A meta-analysis of the effects of habitat aridity, evolutionary history of grazing and grazing intensity on bee and butterfly communities worldwide.
A variety of habitat-associated factors moderate effects of grazing on insect biodiversity. Here, we examine how aridity, evolutionary history of grazing and grazing intensity individually and interactively mediate the effect of livestock grazing on pollinator biodiversity (native bees and butterflies). Using a meta-analysis of 59 studies published in the primary literature, we characterized the response of pollinator communities to grazing across several continents. In very humid habitats, high grazing intensities generally had negative impacts on pollinator abundance and richness, but these effects were not found in semi-arid habitats, where livestock grazing intensity did not interact with aridity to impact pollinator abundance or richness. However, within semi-arid habitats livestock grazing was associated with reduced pollinator richness in areas with short evolutionary histories grazing. Pollinator life history mediated effects of livestock grazing on pollinator communities: livestock grazing had negative impacts on richness of social bees and butterflies but not solitary bees, though abundances of all three pollinator categories were consistently reduced under livestock grazing.

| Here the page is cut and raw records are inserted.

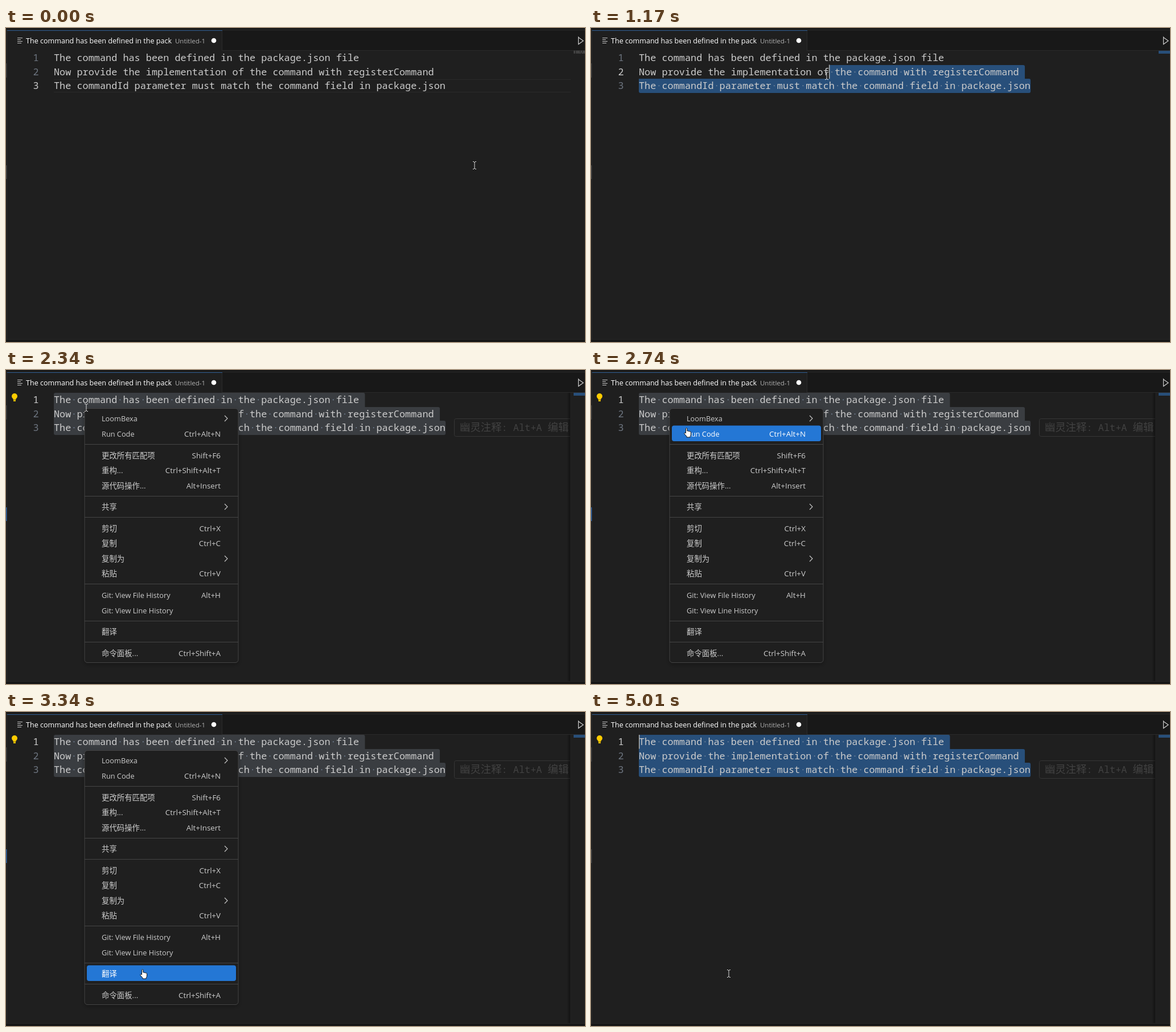
Write an HTML page with a canvas that moves like this. It is 1017 px wide and 551 px high and loops after 5.04 s.

```html
<!DOCTYPE html>
<html lang="zh">
<head>
<meta charset="utf-8">
<title>Editor context menu</title>
<style>
  html, body { margin: 0; height: 100%; overflow: hidden; background: #1f1f1f; }
  canvas { display: block; }
</style>
</head>
<body>
<canvas id="stage" width="1017" height="551"></canvas>
<script>
const ctx = document.getElementById('stage').getContext('2d');
const LOOP = 5040;
const PRESS = 930, BULB_ON = 1380, SHADOW_ON = 1900, MENU_OPEN = 2170, MENU_CLOSE = 3530;
const LEFT = 84, TOP = 40, ROW = 24.5, CELL = 10.12;
const MONO = '16.87px "Noto Sans Mono", monospace';
const ui = size => `${size}px "Open Sans", "Noto Sans CJK SC", "Noto Sans CJK", sans-serif`;

const lines = [
  'The command has been defined in the package.json file',
  'Now provide the implementation of the command with registerCommand',
  'The commandId parameter must match the command field in package.json'
];

// Row centre, label, shortcut ('>' opens a submenu)
const menuItems = [
  [85, 'LoomBexa', '>'], [112, 'Run Code', 'Ctrl+Alt+N'],
  [150, '更改所有匹配项', 'Shift+F6'], [176, '重构...', 'Ctrl+Shift+Alt+T'],
  [203, '源代码操作...', 'Alt+Insert'], [240, '共享', '>'],
  [278, '剪切', 'Ctrl+X'], [304, '复制', 'Ctrl+C'], [331, '复制为', '>'], [357, '粘贴', 'Ctrl+V'],
  [395, 'Git: View File History', 'Alt+H'], [422, 'Git: View Line History', ''],
  [459, '翻译', ''], [497, '命令面板...', 'Ctrl+Shift+A']
];
const separators = [130, 221, 258, 375, 440, 477];

// Pointer path: time, x, y
const path = [
  [0, 823, 241], [60, 823, 241], [520, 808, 121], [830, 804, 115], [PRESS, 790, 110],
  [1150, 420, 85], [1420, 75, 34], [1680, 75, 34], [2050, 141, 66], [2560, 141, 66],
  [2700, 165, 85], [2940, 217, 400], [3180, 241, 459], [LOOP, 242, 459]
];

function pointerAt(t) {
  const i = path.findIndex(p => p[0] > t);
  const [t0, x0, y0] = path[i - 1], [t1, x1, y1] = path[i];
  const k = (t - t0) / (t1 - t0), e = k * k * (3 - 2 * k);
  return { x: Math.round(x0 + (x1 - x0) * e), y: Math.round(y0 + (y1 - y0) * e) };
}

const clamp = (v, lo, hi) => Math.min(hi, Math.max(lo, v));

function rect(color, x, y, w, h) {
  ctx.fillStyle = color;
  ctx.fillRect(x, y, w, h);
}

function round(x, y, w, h, r) {
  ctx.beginPath();
  ctx.roundRect(x, y, w, h, r);
}

function text(str, x, y, font, color, align = 'left') {
  ctx.font = font;
  ctx.fillStyle = color;
  ctx.textAlign = align;
  ctx.fillText(str, x, y);
}

function stroke(color, width, ...points) {
  ctx.strokeStyle = color;
  ctx.lineWidth = width;
  ctx.beginPath();
  points.forEach(([x, y]) => ctx.lineTo(x, y));
  ctx.stroke();
}

function drawFrame(menuOpen) {
  rect('#1f1f1f', 0, 0, 1017, 551);
  rect('#181818', 0, 0, 1017, 39);
  rect('#2b2b2b', 0, 3, 1017, 1);
  rect('#2b2b2b', 380, 39, 637, 1);
  rect('#1f1f1f', 2, 4, 378, 36);
  rect('#2b2b2b', 379, 4, 1, 36);
  rect('#28568a', 2, 4, 378, 1);
  rect('#181818', 0, 4, 1, 543);
  rect('#2b2b2b', 1, 4, 1, 543);
  rect('#262626', 0, 546, 1017, 1);
  rect('#161616', 0, 547, 1017, 4);
  rect('#3a3a3a', 0, 62, 1.5, 25);
  rect(menuOpen ? '#2b62a5' : '#424242', 0, 241, 1.5, 24);

  [9, 6, 9, 7].forEach((w, i) => rect('#c5c5c5', 20, 17 + i * 3, w, 1));
  text('The command has been defined in the pack', 35, 27, ui(12.57), '#fff');
  text('Untitled-1', 297, 27, ui(11.47), '#b0b0b0');
  ctx.fillStyle = '#fff';
  ctx.beginPath();
  ctx.arc(365, 22, 4.3, 0, 7);
  ctx.fill();
  stroke('#ccc', 1.2, [1005.5, 16.5], [1014, 22.5], [1005.5, 28.5], [1005.5, 16], [1006, 16.5]);
}

function drawSelection(row, col, focused) {
  for (let i = row; i < 3; i++) {
    const from = i === row ? col : 0, to = lines[i].length + (i < 2 ? 1 : 0);
    const first = i === row ? 3 : 0, last = i === 2 ? 3 : 0;
    const y = Math.round(TOP + i * ROW), bottom = Math.round(TOP + (i + 1) * ROW);
    ctx.fillStyle = focused ? '#284f7a' : '#3a3d41';
    round(LEFT + from * CELL, y, (to - from) * CELL, bottom - y, [first, 3, last, last]);
    ctx.fill();
    for (let c = from; c < lines[i].length; c++)
      if (lines[i][c] === ' ') rect('#7d8ea3', LEFT + (c + .5) * CELL - .8, y + 11.5, 1.6, 1.6);
  }
}

function drawGhostNote() {
  const color = '#424242', cjk = '18.4px "Noto Sans CJK SC", "Noto Sans CJK", sans-serif';
  ctx.save();
  ctx.beginPath();
  ctx.rect(780, 80, 211, 40);
  ctx.clip();
  ctx.strokeStyle = '#363636';
  ctx.lineWidth = 1;
  round(787.5, 85.5, 260, 31, 3);
  ctx.stroke();
  text('幽灵注释', 797, 107, cjk, color);
  text(': Alt+A', 870.6, 107, MONO, color);
  text('编辑', 951.5, 107, cjk, color);
  ctx.restore();
}

function drawBulb() {
  ctx.fillStyle = '#fc0';
  ctx.beginPath();
  ctx.arc(15, 46, 5, 0, 7);
  ctx.fill();
  ctx.fillRect(12.5, 49, 5, 3);
  ctx.fillRect(13, 52.5, 4, 2.5);
}

function drawMinimap(selected) {
  if (selected) return rect('#284f7a', 997, 40, 20, 5);
  lines.forEach((line, i) => {
    for (let c = 0; c < 20; c++) if (line[c] !== ' ') rect('#595959', 997 + c, 40 + i * 1.7, .8, 1.3);
  });
}

function drawMinimapShadow() {
  const shade = ctx.createLinearGradient(985, 0, 991, 0);
  shade.addColorStop(0, 'rgba(0,0,0,0)');
  shade.addColorStop(1, 'rgba(0,0,0,.4)');
  rect(shade, 985, 40, 6, 506);
}

function drawMenu(pointer) {
  ctx.save();
  ctx.shadowColor = 'rgba(0,0,0,.36)';
  ctx.shadowBlur = 8;
  ctx.shadowOffsetY = 2;
  ctx.fillStyle = '#1f1f1f';
  round(138, 68, 270, 446, 5);
  ctx.fill();
  ctx.restore();
  ctx.strokeStyle = '#454545';
  ctx.lineWidth = 1;
  round(138, 67.5, 270, 446, 5);
  ctx.stroke();
  separators.forEach(y => rect('#454545', 138, y, 270, 1));

  for (const [y, label, key] of menuItems) {
    const hover = Math.abs(pointer.y - y) < 13.5 && pointer.x > 142;
    const color = hover ? '#fff' : '#ccc';
    if (hover) {
      ctx.fillStyle = '#2477d5';
      round(142, y - 14.5, 262, 27.5, 4);
      ctx.fill();
    }
    text(label, 168, y + 4.7, ui(label.charCodeAt(0) < 128 ? 12.75 : 13.4), color);
    if (key === '>') stroke(color, 1.1, [384, y - 5], [389, y], [384, y + 5]);
    else text(key, 377, y + 4.7, ui(13.4), color, 'right');
  }
}

function drawIBeam({ x, y }) {
  const beam = [[-3, -7, 2, 1], [1, -7, 2, 1], [-1, -6, 2, 1], [-.5, -6, 1, 12],
                [-1, 5, 2, 1], [-3, 6, 2, 1], [1, 6, 2, 1]];
  beam.forEach(([dx, dy, w, h]) => rect('#d8d8d8', x + dx, y + dy, w, h));
}

function drawHand({ x, y }) {
  ctx.save();
  ctx.translate(x - 6, y - 8);
  const hand = new Path2D('M3.5 10V1.6q1.2-1.6 2.4 0V6q1.3-.8 2.2.5 1.4-.7 2.1.5 2-.6 2.3 1.3V12q0 2-1.4 3.6V17H5v-1.5L.8 10.8q0-2 1.7-1.6z');
  ctx.fillStyle = '#fff';
  ctx.strokeStyle = '#111';
  ctx.lineWidth = 1;
  ctx.fill(hand);
  ctx.stroke(hand);
  ctx.restore();
}

function caretVisible(t, menuOpen) {
  if (menuOpen) return false;
  if (t < PRESS) return t >= 200 && t < 700;
  const since = t < MENU_OPEN ? Math.max(0, t - 1420) : t - MENU_CLOSE;
  return since % 1000 < 500;
}

function draw(t) {
  const menuOpen = t >= MENU_OPEN && t < MENU_CLOSE;
  const pointer = pointerAt(t);
  const drag = pointerAt(Math.min(t, 1500));
  let row = 2, col = lines[2].length;
  if (t >= PRESS) {
    row = clamp(Math.floor((drag.y - TOP) / ROW), 0, 2);
    col = clamp(Math.round((drag.x - LEFT) / CELL), 0, lines[row].length);
  }
  const selected = row < 2 || col < lines[2].length;

  drawFrame(menuOpen);
  if (selected) drawSelection(row, col, !menuOpen);
  else [90, 112].forEach(y => rect('#2a2a2a', LEFT, y, 908, 1));
  lines.forEach((line, i) => {
    const y = TOP + 18 + i * ROW;
    text(i + 1, 47.5, y, MONO, i === row ? '#ccc' : '#6e7681');
    text(line, LEFT, y, MONO, '#ccc');
  });
  if (t >= BULB_ON) {
    drawGhostNote();
    drawBulb();
  }
  if (caretVisible(t, menuOpen)) rect('#aeafad', LEFT + col * CELL, TOP + row * ROW, 1.5, 24.5);
  drawMinimap(selected);
  if (t >= SHADOW_ON) drawMinimapShadow();
  if (menuOpen) drawMenu(pointer);
  (menuOpen && pointer.y > 72 ? drawHand : drawIBeam)(pointer);
}

function tick() {
  draw(performance.now() % LOOP);
  requestAnimationFrame(tick);
}
tick();
</script>
</body>
</html>
```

Our synthesis suggests that effects of cattle on pollinatorsmay be driven by impacts on nesting habitats (e.g. soil compaction), rather than consumption or alteration of forb cover. Our collective findings have importance for coordinating grazing management and pollinator conservation efforts and help to distinguish how grazing practices could impact pollinator biodiversity across ecoclimatic regions.